TASK DESCRIPTION: Scan the lines below; pull out those with "font".

[[ EXERCISE DATA, beginning ]]

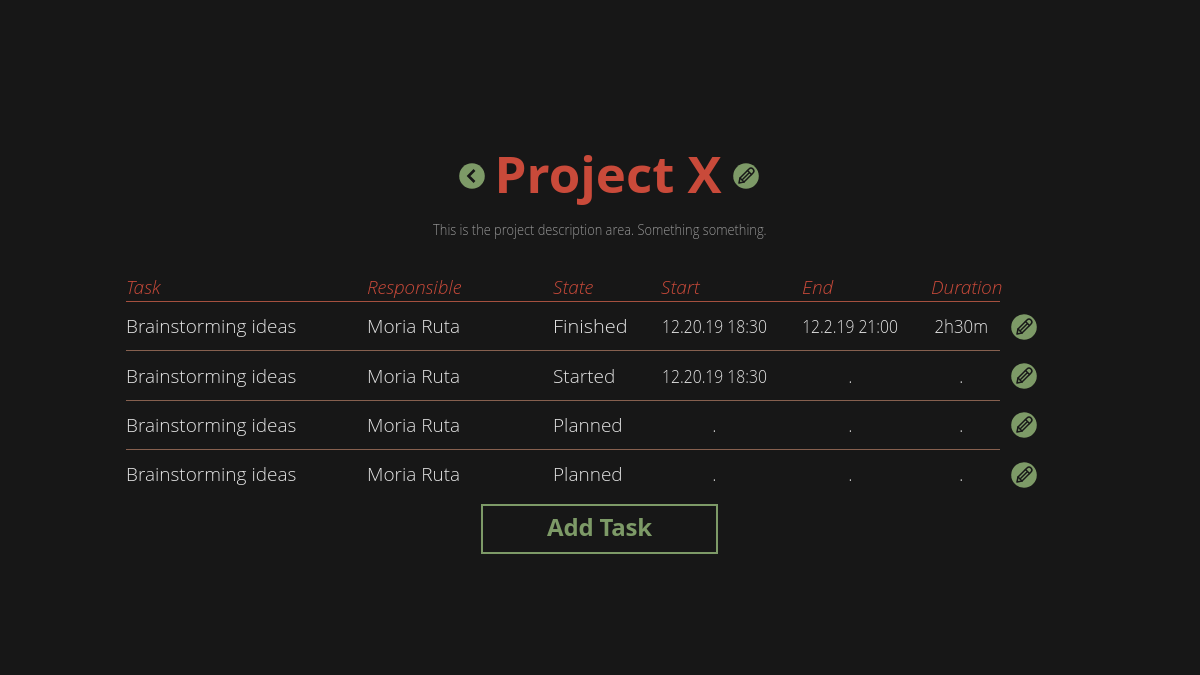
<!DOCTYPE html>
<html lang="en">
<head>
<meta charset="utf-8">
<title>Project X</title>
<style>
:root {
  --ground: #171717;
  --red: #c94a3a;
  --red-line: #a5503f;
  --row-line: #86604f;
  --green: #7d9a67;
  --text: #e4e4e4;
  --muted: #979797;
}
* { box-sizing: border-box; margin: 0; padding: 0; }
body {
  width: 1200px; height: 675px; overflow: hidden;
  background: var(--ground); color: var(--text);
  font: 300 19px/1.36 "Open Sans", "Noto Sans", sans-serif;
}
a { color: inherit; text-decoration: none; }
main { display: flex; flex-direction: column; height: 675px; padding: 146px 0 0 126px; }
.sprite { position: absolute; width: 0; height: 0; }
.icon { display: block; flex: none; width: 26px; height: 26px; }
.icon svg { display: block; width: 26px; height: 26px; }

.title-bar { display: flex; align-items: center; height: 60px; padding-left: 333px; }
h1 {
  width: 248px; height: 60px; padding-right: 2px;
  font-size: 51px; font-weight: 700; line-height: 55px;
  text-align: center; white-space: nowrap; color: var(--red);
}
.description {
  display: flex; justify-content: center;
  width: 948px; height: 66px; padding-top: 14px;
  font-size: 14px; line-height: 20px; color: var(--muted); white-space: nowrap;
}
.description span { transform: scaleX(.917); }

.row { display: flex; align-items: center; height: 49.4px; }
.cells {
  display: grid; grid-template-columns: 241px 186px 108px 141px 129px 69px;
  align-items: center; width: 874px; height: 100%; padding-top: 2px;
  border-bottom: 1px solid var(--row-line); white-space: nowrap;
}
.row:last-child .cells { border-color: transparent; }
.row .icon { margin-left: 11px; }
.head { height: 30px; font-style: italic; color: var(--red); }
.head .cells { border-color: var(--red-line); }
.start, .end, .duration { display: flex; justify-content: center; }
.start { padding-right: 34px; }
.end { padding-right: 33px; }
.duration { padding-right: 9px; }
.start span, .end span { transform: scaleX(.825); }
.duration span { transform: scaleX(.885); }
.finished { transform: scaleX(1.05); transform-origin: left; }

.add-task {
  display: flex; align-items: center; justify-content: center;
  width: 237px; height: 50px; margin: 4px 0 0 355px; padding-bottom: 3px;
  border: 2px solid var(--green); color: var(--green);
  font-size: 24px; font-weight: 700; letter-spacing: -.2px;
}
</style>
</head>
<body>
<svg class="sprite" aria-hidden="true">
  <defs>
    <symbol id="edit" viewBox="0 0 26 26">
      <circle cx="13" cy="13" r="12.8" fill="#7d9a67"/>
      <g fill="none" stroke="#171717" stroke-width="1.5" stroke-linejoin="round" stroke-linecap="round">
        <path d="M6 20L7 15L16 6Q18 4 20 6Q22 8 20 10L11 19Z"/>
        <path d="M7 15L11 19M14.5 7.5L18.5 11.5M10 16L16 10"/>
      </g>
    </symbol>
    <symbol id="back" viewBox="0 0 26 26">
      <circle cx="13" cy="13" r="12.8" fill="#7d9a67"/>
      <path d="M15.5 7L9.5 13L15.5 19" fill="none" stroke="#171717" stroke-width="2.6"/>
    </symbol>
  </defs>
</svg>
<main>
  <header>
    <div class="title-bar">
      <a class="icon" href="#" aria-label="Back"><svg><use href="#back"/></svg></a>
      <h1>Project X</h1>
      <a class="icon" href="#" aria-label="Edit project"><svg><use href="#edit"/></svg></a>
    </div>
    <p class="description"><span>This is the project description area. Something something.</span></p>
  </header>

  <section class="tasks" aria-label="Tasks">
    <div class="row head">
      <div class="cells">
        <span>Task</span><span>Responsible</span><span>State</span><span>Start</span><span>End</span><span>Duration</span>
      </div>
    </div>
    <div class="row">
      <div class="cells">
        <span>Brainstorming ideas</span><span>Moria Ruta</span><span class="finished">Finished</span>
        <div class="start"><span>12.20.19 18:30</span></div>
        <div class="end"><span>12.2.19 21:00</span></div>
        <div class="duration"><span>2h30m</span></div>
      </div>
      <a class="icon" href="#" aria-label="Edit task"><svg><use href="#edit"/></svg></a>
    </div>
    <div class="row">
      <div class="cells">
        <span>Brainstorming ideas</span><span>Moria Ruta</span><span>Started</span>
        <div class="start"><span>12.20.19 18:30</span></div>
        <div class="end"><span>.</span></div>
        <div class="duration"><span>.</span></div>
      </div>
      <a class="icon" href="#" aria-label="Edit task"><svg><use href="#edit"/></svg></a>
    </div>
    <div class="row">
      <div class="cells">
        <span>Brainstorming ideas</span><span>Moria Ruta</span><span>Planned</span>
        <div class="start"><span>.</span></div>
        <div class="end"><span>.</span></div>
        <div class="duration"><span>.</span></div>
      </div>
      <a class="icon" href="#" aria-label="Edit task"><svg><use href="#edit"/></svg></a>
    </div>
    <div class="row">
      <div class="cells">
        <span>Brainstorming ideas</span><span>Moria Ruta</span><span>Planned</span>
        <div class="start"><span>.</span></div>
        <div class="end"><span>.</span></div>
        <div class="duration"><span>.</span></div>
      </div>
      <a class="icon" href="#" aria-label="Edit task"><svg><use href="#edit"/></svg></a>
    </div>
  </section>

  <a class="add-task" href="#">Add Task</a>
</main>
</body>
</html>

[[ EXERCISE DATA, end ]]
[[ EXERCISE DATA, beginning ]]

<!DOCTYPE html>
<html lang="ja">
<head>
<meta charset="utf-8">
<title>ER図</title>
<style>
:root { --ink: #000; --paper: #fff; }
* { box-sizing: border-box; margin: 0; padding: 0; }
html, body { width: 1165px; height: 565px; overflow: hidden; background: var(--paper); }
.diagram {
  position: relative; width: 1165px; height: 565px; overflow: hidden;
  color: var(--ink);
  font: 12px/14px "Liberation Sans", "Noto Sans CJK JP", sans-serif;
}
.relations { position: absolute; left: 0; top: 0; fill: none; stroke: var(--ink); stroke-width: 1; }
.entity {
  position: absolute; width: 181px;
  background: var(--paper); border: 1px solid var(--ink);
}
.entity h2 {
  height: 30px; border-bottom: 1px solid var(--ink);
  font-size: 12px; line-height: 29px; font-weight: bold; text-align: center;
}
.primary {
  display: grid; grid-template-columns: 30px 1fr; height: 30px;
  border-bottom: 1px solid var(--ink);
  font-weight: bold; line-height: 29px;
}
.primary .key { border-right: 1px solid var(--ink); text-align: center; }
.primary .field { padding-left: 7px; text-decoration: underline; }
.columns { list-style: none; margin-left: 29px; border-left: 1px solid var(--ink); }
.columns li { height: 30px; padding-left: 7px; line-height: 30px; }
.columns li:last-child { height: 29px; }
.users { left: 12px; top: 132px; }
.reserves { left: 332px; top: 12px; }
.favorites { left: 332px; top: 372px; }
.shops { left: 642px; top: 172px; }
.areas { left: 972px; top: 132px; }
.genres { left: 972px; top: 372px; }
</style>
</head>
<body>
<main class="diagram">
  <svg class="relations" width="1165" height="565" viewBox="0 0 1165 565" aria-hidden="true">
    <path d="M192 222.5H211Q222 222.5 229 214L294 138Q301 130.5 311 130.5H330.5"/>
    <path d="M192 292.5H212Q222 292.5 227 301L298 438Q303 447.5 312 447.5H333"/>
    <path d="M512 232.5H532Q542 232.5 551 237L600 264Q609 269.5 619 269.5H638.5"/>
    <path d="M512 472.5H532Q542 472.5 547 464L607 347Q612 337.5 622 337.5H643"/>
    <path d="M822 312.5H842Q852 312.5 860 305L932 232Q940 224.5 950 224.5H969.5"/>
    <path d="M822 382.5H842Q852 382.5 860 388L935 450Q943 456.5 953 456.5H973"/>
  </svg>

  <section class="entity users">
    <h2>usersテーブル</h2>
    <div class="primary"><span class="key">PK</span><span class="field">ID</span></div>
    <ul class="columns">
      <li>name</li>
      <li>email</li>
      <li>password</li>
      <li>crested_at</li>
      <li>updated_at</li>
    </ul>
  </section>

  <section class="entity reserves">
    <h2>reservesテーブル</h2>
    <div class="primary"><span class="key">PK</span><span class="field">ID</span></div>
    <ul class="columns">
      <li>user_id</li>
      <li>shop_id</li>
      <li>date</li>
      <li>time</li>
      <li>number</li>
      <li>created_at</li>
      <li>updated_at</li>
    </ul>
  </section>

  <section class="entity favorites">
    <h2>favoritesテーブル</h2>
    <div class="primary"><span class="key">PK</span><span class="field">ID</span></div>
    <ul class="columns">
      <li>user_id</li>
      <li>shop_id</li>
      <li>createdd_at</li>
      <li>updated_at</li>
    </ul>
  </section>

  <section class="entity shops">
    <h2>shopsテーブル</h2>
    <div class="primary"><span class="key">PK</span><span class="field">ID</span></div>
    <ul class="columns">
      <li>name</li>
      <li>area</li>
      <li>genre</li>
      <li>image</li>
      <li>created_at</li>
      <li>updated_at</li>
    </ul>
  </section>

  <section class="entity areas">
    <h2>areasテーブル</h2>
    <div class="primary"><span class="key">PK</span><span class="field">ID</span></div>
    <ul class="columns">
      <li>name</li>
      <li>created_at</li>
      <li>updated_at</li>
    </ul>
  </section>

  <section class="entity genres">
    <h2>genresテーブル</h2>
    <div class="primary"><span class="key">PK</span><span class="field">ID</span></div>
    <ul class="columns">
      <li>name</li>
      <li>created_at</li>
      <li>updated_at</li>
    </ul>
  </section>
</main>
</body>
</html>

[[ EXERCISE DATA, end ]]

SOLUTION:
  font: 300 19px/1.36 "Open Sans", "Noto Sans", sans-serif;
  font-size: 51px; font-weight: 700; line-height: 55px;
  font-size: 14px; line-height: 20px; color: var(--muted); white-space: nowrap;
.head { height: 30px; font-style: italic; color: var(--red); }
  font-size: 24px; font-weight: 700; letter-spacing: -.2px;
  font: 12px/14px "Liberation Sans", "Noto Sans CJK JP", sans-serif;
  font-size: 12px; line-height: 29px; font-weight: bold; text-align: center;
  font-weight: bold; line-height: 29px;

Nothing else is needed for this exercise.